HW: I’m always concerned about self-reporting because standards are extremely important. I think checking against standards is always important—it’s a part of basic scientific method. You always want to come back and do peer review and challenge the assertions. So, I would be cautious. For other systems around the globe, self-reporting hasn't always delivered the greatest benefits.

I think we just need to monitor the outcomes, but at some point we need to do some peer review to make sure whatever is being self-reported remains as accurate as possible.

FH: There is a lot happening—to put it lightly—in healthcare right now with efforts to repeal and replace the ACA. How does the uncertainty that payers and providers face trickle down to the CIO?

HW: First off, we’re looking at potentially shifting reimbursements. That has an impact on how we track and report information as well as reimbursement capabilities and coding—all of those things are inevitably going to get impacted.

That impacts the CIO from an IT standpoint. It all touches the CIO.

There are two places in any organization and almost any industry where you see everything end-to-end. It’s the finance department and it’s the IT department. It’s pretty hard not to touch something in a healthcare system that one way or another doesn’t cross the footpath of the CIO in that organization.

So as these changes take place and we think about shifts into or out of value-based care, and when we think about reporting—all of those things will have an impact.

FH: Do these changes raise concerns about how much money CIOs have to spend on new technology?

HW: If there’s going to be an impact on reimbursement levels, there’s going to be an impact on investment.

Let’s also watch and see what that means because it could be an acceleration in investment in the short term so you have less operating costs moving forward. IT leaders are looking at analytical packages to help them get to more efficient care models. And that may be absolutely necessary because of reduced reimbursements.

Sometimes you spend money to make money and sometimes you spend money to save money. It's part of that maturity cycle where we've seen, moving from an investment in heavy technology platforms to more of an investment in the analytical and use of information to both diagnose and improve care, as well as find administrative and operational savings. 

FH: There are so many health apps, and with the FDA signaling changes to the way it regulates digital health technology that trend is likely to continue. But a lot of apps aren’t well-tested. How do providers navigate that?

HW: If you look at the applications on the consumer side and health model side, people are engaged and then they lapse. But a lot of the information and some of the data can be useful to the medical model from an integration standpoint.
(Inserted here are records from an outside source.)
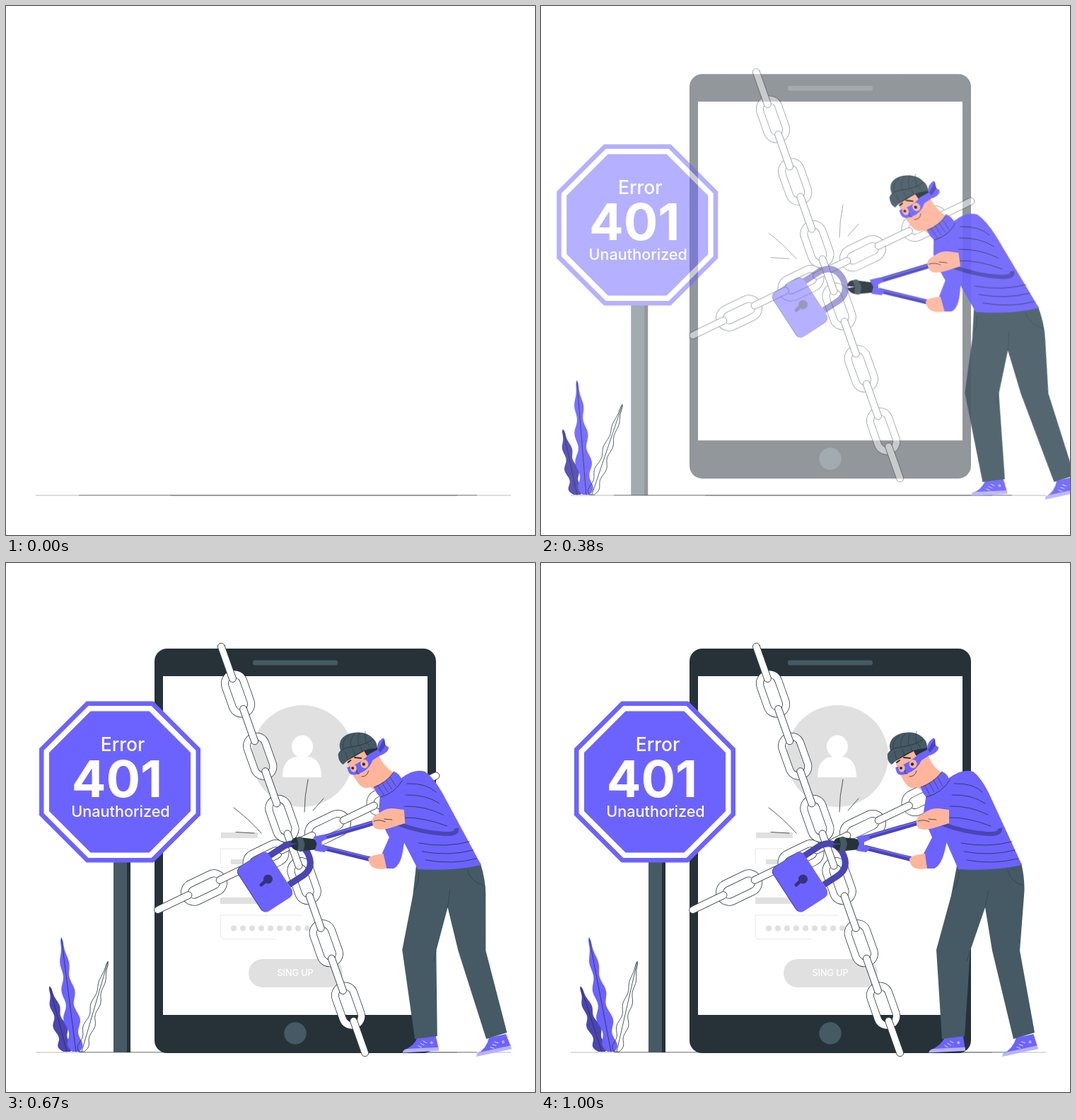
These frames come from a looping animation (748 px wide and 748 px high, 1040 ms). An HTML page:

```html
<!DOCTYPE html>
<html lang="en">
<head>
<meta charset="utf-8">
<title>Error 401</title>
<style>
  html, body { margin: 0; height: 100%; overflow: hidden; background: #fff; }
  svg { display: block; width: 100vw; height: 100vh; }
  text { font-family: Inter, "Open Sans", sans-serif; font-weight: 500; fill: #fff; text-anchor: middle; }
  .ink { fill: none; stroke: #263238; stroke-width: .8; stroke-linecap: round; }
  .purple { fill: #6c63ff; }
  .deep { fill: #4b45b2; }
  .slate { fill: #455a64; }
  .black { fill: #263238; }
  .skin { fill: #ffb59b; }
  .grey { fill: #e0e0e0; }
  .white { fill: #fff; }
  .pale { fill: #b8b3ff; }
</style>
</head>
<body>
<svg viewBox="0 0 748 748">
  <path d="M42 692H714" stroke="#aaa" stroke-width=".8"/>
  <path d="M103 691.7H666M232 692H638" stroke="#777" stroke-width=".8"/>

  <g id="phone">
    <rect class="black" x="210" y="121" width="398" height="572" rx="18"/>
    <path class="white" d="M222 160H596V639H222Z"/>
    <rect class="slate" x="349" y="137.5" width="120" height="7" rx="3"/>
    <circle class="slate" cx="409" cy="665" r="15.7"/>
  </g>

  <g id="form">
    <circle class="grey" cx="419" cy="273" r="72"/>
    <ellipse class="white" cx="419" cy="259.5" rx="15" ry="16"/>
    <path class="white" d="M391 303Q391 277 410 274H428Q446 277 446 303Z"/>
    <path class="grey" d="M304 381H356V389H304ZM318 419H341V426H318ZM303 473H356V482H303Z"/>
    <path d="M303 425V404H343M382 532H309Q303 532 303 526V498H420" fill="none" stroke="#e6e6e6"/>
    <path d="M322 516.5H427" stroke="#e0e0e0" stroke-width="8" stroke-linecap="round" stroke-dasharray="0 13"/>
    <rect class="grey" x="343" y="560" width="133" height="40" rx="20"/>
    <text x="409" y="584" font-size="12.5">SING UP</text>
  </g>

  <g id="chain"></g>

  <g id="lock">
    <path class="ink" d="M322 346Q342 361 361 382M325 380.5L351 382M427 306Q422 330 422 352M449 333L434 350"/>
    <path d="M371 415L394 400Q414 390 426 409Q437 430 420 442L400 455" fill="none" stroke="#4b45b2" stroke-width="9"/>
    <g transform="translate(366 451) rotate(-33)">
      <rect class="deep" x="-26" y="-37.5" width="52" height="75" rx="8"/>
      <rect class="purple" x="-25" y="-37" width="51" height="74.5" rx="8"/>
    </g>
    <path d="M370 447L361 455" stroke="#37327c" stroke-width="5" stroke-linecap="round"/>
    <circle cx="370.5" cy="447" r="6.5" fill="#37327c"/>
  </g>

  <g id="sign">
    <path class="slate" d="M152 420H172V692H152Z"/>
    <path class="black" d="M171 420H176V692H171Z"/>
    <g id="plate"></g>
    <text x="165" y="265.5" font-size="26.5">Error</text>
    <text x="157" y="331" font-size="72" style="font-weight:700">401</text>
    <text x="162" y="359" font-size="21.6">Unauthorized</text>
  </g>

  <g id="plant"></g>

  <g id="thief">
    <g id="shoes"></g>
    <path class="slate" d="M588 428L679 424Q685 450 683 470L677 548L698 664L668 673L638 548L628 487L607 548L599 669L567 673L559 547L580 470Z"/>
    <path class="ink" d="M628 487L633 462M607 548L602 563M591 437Q590 455 583 462M660 434Q664 452 682 456" stroke-opacity=".6"/>

    <!-- far arm and lower handle -->
    <path d="M457 402L525 419" stroke="#4b45b2" stroke-width="7"/>
    <path class="purple" d="M541 411L553 388L546 372L580 370L572 402Q567 427 556 432L543 432Z"/>
    <path class="skin" d="M521 418Q524 413 543 411L546 432Q521 436 521 418Z"/>

    <!-- torso -->
    <path class="purple" d="M545 326L577 304Q596 290 611 295Q622 303 633 325L680 427Q640 436 590 433L569 385Q558 364 541 352Z"/>
    <g id="folds" class="ink"></g>
    <path d="M565 368Q598 381 631 383Q651 384 649 375" fill="none" stroke="#4b45b2" stroke-width="6"/>

    <!-- cutter and near hand -->
    <path d="M457 389L537 366" stroke="#4b45b2" stroke-width="7"/>
    <path d="M457 387.5L537 364.5M457 400.5L521 416" stroke="#6c63ff" stroke-width="2"/>
    <path class="black" d="M413 396Q416 386 428 388L451 391V405L430 407Q416 409 413 399L424 397Z"/>
    <path class="slate" d="M422 389Q428 384 431 390L433 397L431 405Q427 411 422 406L424 397Z"/>
    <path class="purple" d="M446 387L460 384L466 389L457 394V400L465 403L460 409L446 407L450 397Z"/>
    <path class="skin" d="M531 368Q529 359 541 354Q551 346 562 347L577 349V368L554 375Q531 381 531 368Z"/>
    <path class="ink" d="M533 365Q542 362 549 366M548 362L559 363"/>

    <!-- head -->
    <path class="skin" d="M500 276Q504 295 515 311Q521 321 532 317L541 324L568 298Q548 284 546 264L526 261Z"/>
    <path class="black" d="M498 276Q514 262 545 258L548 268L542 276L530 272L527 266L503 279Z"/>
    <ellipse class="skin" cx="538" cy="279" rx="6" ry="7"/>
    <path class="purple" d="M501 289Q520 284 534 270L550 262L554 269L538 279Q532 293 517 298Q506 302 503 296Z"/>
    <path class="purple" d="M546 264Q545 253 556 247Q555 258 562 260Q563 267 550 272Z"/>
    <path class="deep" d="M547 264L557 248L558 258L550 268Z"/>
    <g class="skin"><ellipse cx="510" cy="290" rx="4.5" ry="5.5"/><ellipse cx="526" cy="284" rx="5.5" ry="6"/></g>
    <g class="black"><circle cx="509" cy="290" r="2"/><circle cx="525" cy="284.5" r="2.2"/></g>
    <path class="ink" d="M503 282L507 279M513 275L522 276" style="stroke-width:2"/>
    <path class="ink" d="M515 293Q513 299 518 298M521 302Q529 302 531 294"/>
    <path class="slate" d="M494 266C489 249 503 240 519 239.500C536 239 546 249 544 262Z"/>
    <path class="slate" d="M490 270Q492 264 506 261Q528 258 542 249Q546 253 546 261Q517 264 496 285Q489 281 490 270Z"/>
    <path class="ink" d="M493 267Q497 261 511 260Q530 257 541 249"/>
    <path class="purple" d="M537 317Q556 310 567 295Q573 296 578 307Q567 325 545 331Q539 326 537 317Z"/>
    <path class="ink" d="M537 317Q556 310 567 295M545 331Q567 325 578 307"/>
    <g id="ribs" class="ink" stroke-opacity=".7"></g>
  </g>
</svg>

<script>
const $ = id => document.getElementById(id);
const repeat = (count, make) => Array.from({length: count}, (_, n) => make(n)).join('');
const line = d => `<path d="${d}"/>`;

// Open links with edge-on links between them, from link centre (x, y) onwards
function chain(x, y, dx, dy, count) {
  const angle = Math.atan2(dy, dx) * 180 / Math.PI;
  const put = (n, shape) =>
    `<g transform="translate(${x + dx * n} ${y + dy * n}) rotate(${angle})">${shape}</g>`;
  const ring = (color, width) =>
    `<rect x="-29" y="-13.5" width="58" height="27" rx="13.5" fill="none" stroke="${color}" stroke-width="${width}"/>`;
  const link = ring('#263238', 10.8) + ring('#fff', 9.3);
  const bar = '<rect class="ink" x="-29" y="-5" width="58" height="10" rx="5" style="fill:#fff"/>';
  return repeat(count, n => put(n, link)) + repeat(count + 1, n => put(n - .5, bar));
}
$('chain').innerHTML = chain(280, 459, 87.5, -42.2, 4) + chain(328, 185, 31.2, 88.2, 6);

// Nested octagons; half is the distance from the centre to an edge
function octagon(half, color) {
  const radius = half / Math.cos(Math.PI / 8);
  const points = repeat(8, n => {
    const a = (n + .5) * Math.PI / 4;
    return `${161 + radius * Math.cos(a)},${309.5 + radius * Math.sin(a)} `;
  });
  return `<polygon points="${points}" fill="${color}" stroke="${color}" stroke-width="2" stroke-linejoin="round"/>`;
}
$('plate').innerHTML = octagon(113, '#6c63ff') + octagon(106.5, '#fff') + octagon(99, '#6c63ff');

// A rippled leaf growing from the ground to its tip, with a midrib
function leaf(kind, baseX, tipX, tipY, width, ripples) {
  const edge = [];
  for (let u = 0; u <= 1; u += .02) {
    const x = baseX + (tipX - baseX) * u, y = 691 + (tipY - 691) * u;
    const ripple = .76 - .24 * Math.cos(2 * Math.PI * (ripples * u + .35));
    const half = width * ripple * Math.sqrt(1 - u) * (1 - .6 * (1 - u) ** 20);
    edge.push([x + half, y]);
    edge.unshift([x - half, y]);
  }
  // Both sides start at the base, so the outline opens at the tip
  return `<polygon class="${kind}" points="${edge} ${tipX},${tipY}"/>` +
    `<path class="ink" d="M${baseX} 691L${tipX} ${tipY}"/>`;
}
$('plant').innerHTML = leaf('deep', 86, 56, 599, 13, 3) + leaf('purple', 99, 68, 530, 14, 4) +
  leaf('ink', 107, 136, 564, 10, 4);

// Clothing details
const shoe = (x, y, turn) => `<g transform="translate(${x} ${y}) rotate(${turn})">
  <path class="purple" d="M1 -3Q18 -8 25 -22H50L52 -2Z"/>
  <path class="pale" d="M0 0Q2 -5 8 -5H52V0Z"/><circle class="pale" cx="43" cy="-12" r="2"/>
  ${repeat(3, n => `<path d="M${23 + n * 4} ${-9 - n * 3}l5 3" stroke="#fff" stroke-width=".8"/>`)}</g>`;
$('shoes').innerHTML = shoe(548, 692.5, -3) + shoe(652, 698, -12);
$('folds').innerHTML =
  repeat(4, n => line(`M${584 - 3 * n} ${312 + 16 * n}q28 -1 ${40 + 7 * n} 12`)) +
  repeat(3, n => line(`M${594 + 4 * n} ${396 + 12 * n}q38 7 72 -2`));
$('ribs').innerHTML =
  repeat(4, n => line(`M${498 + 11 * n} ${262 - 2 * n}q-2 -11 ${9 - 3 * n} -18`)) +
  repeat(4, n => line(`M${500 + 11 * n} ${267 - 4 * n}l3 ${11 - 2 * n}`)) +
  repeat(4, n => line(`M${543 + 6 * n} ${315 - 4 * n}l7 13`));

function pose(id, opacity, transform) {
  $(id).setAttribute('opacity', opacity);
  $(id).setAttribute('transform', transform);
}

const clamp = v => Math.max(0, Math.min(1, v));

// Horizontal shift plus a skew that pivots on the ground line
const lean = (x, k) => `matrix(1 0 ${k} 1 ${x - 690 * k} 0)`;

function draw(now) {
  const time = now % 1040;
  const step = Math.min(21, Math.floor((time - 126) / 41.25));
  const shown = time < 130 ? 0 : 1;

  // Phone rises into place downwards, sign comes from the left, both settle softly
  const shift = step < 13 ? 46 * (step / 13 - 1) : Math.sin(Math.PI * (step - 13) / 8);
  const fade = shown * clamp((step + .5) / 13);
  for (const id of ['phone', 'chain', 'lock']) pose(id, fade, `translate(0 ${shift})`);
  pose('form', clamp((step - 8) / 5), `translate(0 ${shift})`);
  pose('sign', fade, `translate(${shift} 0)`);

  // Thief and plant dash in from either side, swing past upright and settle
  const glide = clamp(1 - step / 8) ** 1.5;
  const swing = Math.max(Math.sin(Math.PI * (step - 3.8) / 10.4), (step - 21) / 25);
  const dash = shown * (1 - .66 * glide);
  pose('thief', dash, lean(305 * glide + 35 * swing, .22 * swing));
  pose('plant', dash, lean(-280 * glide, -.18 * swing));
}

const start = performance.now();
(function loop() {
  draw(performance.now() - start);
  requestAnimationFrame(loop);
})();
</script>
</body>
</html>
```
I think what the FDA is trying got do is find a balance between critical information that needs to be protected and that impacts care delivery directly or decision points—which has always been the goal—versus information that can help guide and direct what a person does.

I think when you look at the development and speed at which innovation is coming it got pretty binary for a little bit. We’re learning there are some nuances here and it's allowing a little bit of flexibility that requires open discussion. It doesn’t mean you open the floodgates and walk away—it’s just nuance that allows us to have a conversation, which is first and foremost, protect the information of the patient. Secondly, make sure the information being used isn’t used in such a way that it creates harm. And third, do all you can to create the flexibility of innovation.

All of those three things are going to rub against each other for all the right reasons, but we need to be very vigilant. 

Editor's note: This interview has been edited for length and clarity.